Wednesday, 17 April 2013
Dervla Murphy, Cameroon With Egbert
Cameroon With Egbert must be among my favourite Dervla Murphy books. Despite my oft-repeated preference for her later, more politicised titles, I really enjoyed the story of Murphies' African adventure.
For clarity's sake, let me quickly explain that the plural in the previous sentence is due to the author being accompanied by Rachel, her daughter (this time - eighteen) and the mysterious Egbert completing the roll call of the little team is their pack horse, acquired on the way.
'Adventure' is surely the keyword for anyone approaching Cameroon With Egbert. The Murphies' journey was quite full of various little (or not so little) dramas. Malaria. Getting arrested. Indecent proposals made at gunpoint. That is only the beginning of a long list of 'situations' that Misses Murphy managed to get themselves into. What a contrast to 'civilised' travel, when immaculate travellers swank smoothly between one four star hotel and the next, sampling local cuisine in the best-reputed restaurants and meeting local, suitably Westernised, aristocracy! To tell you the truth, I much prefer rough and tough style of the Murphy clan. At least the idea of adventure retains some authenticity...
On pages of the book, Cameroon appears a vibrant and friendly country, but no country described by Dervla Murphy ever appears otherwise. I wonder, is it the case of the beauty in the eye of the beholder? Please do not misunderstand me - I'm not trying to accuse Cameroon of unloveliness. I'm just under the impression that some writers, like some photographers, are able to beautify the object of their work, no matter what it looks like to ordinary mortals. Would I see Cameroon as Dervla saw it? I doubt it. I'm a much gloomier, more cynical person (and this remark should persuade you that I'm not bemoaning any faults of Cameroon, but rather inadequacy of my own sight).
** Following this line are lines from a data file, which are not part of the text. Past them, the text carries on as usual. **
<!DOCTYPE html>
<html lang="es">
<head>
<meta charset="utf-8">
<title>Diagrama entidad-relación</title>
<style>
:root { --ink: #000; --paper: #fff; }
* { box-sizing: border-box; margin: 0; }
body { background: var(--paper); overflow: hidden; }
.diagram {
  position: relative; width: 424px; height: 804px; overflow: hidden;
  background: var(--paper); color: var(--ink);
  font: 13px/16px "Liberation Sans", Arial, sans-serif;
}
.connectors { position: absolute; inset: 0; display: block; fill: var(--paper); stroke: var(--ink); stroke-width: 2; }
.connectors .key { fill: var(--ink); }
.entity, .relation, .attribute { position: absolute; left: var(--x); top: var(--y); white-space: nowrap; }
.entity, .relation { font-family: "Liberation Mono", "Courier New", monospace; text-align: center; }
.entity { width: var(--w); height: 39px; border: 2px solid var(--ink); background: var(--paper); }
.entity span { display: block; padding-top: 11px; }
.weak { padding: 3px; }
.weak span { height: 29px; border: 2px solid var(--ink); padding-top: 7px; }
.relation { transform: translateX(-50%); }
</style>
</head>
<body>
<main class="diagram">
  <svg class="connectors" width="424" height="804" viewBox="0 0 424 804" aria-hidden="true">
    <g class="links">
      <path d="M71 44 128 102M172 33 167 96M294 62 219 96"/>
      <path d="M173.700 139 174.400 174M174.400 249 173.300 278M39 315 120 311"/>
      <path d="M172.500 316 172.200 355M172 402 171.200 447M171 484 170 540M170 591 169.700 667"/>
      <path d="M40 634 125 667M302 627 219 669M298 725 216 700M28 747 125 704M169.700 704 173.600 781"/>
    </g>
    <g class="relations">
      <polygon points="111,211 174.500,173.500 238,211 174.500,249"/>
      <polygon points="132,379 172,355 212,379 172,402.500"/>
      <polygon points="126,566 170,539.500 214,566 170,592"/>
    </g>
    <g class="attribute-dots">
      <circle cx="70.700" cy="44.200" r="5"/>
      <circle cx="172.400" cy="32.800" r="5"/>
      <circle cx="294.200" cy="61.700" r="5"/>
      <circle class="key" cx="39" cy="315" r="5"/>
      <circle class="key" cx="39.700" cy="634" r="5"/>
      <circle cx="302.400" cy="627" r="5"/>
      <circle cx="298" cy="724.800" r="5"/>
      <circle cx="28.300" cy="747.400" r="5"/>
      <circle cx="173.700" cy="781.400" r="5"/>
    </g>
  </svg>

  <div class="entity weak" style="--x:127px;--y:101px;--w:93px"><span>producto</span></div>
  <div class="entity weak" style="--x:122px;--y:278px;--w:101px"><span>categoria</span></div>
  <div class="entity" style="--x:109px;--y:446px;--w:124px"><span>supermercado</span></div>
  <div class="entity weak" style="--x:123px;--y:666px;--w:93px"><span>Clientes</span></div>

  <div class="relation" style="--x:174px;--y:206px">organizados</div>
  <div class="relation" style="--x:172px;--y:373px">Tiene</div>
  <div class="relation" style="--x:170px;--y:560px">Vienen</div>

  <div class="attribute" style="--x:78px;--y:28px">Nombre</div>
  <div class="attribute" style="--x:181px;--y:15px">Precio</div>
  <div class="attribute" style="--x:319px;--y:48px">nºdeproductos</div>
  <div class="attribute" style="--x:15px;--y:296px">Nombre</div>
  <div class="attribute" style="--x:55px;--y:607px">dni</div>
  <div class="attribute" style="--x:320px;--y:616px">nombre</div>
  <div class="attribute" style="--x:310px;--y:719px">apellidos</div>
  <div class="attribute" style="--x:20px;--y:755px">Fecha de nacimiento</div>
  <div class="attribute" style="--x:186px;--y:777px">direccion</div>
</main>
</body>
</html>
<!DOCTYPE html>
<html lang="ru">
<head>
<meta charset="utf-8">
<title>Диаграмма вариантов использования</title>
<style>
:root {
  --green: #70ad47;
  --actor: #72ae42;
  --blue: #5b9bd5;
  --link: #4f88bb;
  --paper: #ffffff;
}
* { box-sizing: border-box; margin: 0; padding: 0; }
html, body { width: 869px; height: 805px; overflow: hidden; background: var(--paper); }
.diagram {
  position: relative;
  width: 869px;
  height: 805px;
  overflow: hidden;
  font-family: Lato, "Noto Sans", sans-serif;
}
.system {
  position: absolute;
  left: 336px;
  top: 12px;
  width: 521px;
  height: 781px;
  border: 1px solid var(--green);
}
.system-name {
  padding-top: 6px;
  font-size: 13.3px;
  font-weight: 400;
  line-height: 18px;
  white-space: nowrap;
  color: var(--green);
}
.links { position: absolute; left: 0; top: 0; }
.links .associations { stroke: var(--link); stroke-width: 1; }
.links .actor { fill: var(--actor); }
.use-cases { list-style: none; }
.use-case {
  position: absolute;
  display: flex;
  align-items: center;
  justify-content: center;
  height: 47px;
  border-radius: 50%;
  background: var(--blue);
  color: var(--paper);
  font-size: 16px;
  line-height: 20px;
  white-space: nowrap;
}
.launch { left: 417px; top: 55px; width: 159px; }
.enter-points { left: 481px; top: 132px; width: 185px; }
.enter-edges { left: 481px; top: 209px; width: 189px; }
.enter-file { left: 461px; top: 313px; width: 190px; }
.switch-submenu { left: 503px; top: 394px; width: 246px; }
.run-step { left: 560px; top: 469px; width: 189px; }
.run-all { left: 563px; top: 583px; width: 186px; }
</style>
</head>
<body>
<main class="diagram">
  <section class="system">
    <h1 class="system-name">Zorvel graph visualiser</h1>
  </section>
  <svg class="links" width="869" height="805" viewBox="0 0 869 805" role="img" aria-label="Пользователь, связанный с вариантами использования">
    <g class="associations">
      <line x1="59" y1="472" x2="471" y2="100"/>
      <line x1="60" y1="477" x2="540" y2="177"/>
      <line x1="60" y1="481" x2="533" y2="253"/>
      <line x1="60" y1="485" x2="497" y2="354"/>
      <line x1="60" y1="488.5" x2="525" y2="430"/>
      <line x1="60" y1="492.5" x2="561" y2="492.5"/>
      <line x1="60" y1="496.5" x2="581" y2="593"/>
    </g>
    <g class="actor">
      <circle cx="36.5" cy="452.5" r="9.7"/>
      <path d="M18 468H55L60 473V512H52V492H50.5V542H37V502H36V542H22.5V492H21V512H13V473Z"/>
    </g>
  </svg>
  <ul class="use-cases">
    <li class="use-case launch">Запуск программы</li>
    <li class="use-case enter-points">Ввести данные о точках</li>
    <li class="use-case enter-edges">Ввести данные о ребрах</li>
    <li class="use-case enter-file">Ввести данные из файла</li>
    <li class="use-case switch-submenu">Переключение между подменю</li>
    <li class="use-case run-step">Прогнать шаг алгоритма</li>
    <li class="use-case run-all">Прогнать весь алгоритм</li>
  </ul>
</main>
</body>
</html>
The book contains an unexpected bonus. In 1986, volcanic lake Nyos exploded with toxic gas (mainly carbon dioxide), killing almost two thousand people and countless animals. Dervla and Rachel's wanderings took them to the site of the tragedy eight months after the event. Before (unwittingly) getting in trouble with local authorities, they managed to witness the obliterated villages and the lake itself. The account of the spooky atmosphere around the tragedy-stricken area is powerful and Dervla's encounters with the survivors are truly heartbreaking. Disasters are far more shattering when seen up close rather than through the safe (but sterile) medium of statistics and press reports.
I'm still wondering if there is another travel writer quite as unique as Dervla Murphy. I'm quite certain that never, in no genre, have I stumbled across an author with integrity as tremendous as hers. One cannot suppress a sad sigh... Is it just me, or the world is really much poorer with so few people of her kind around?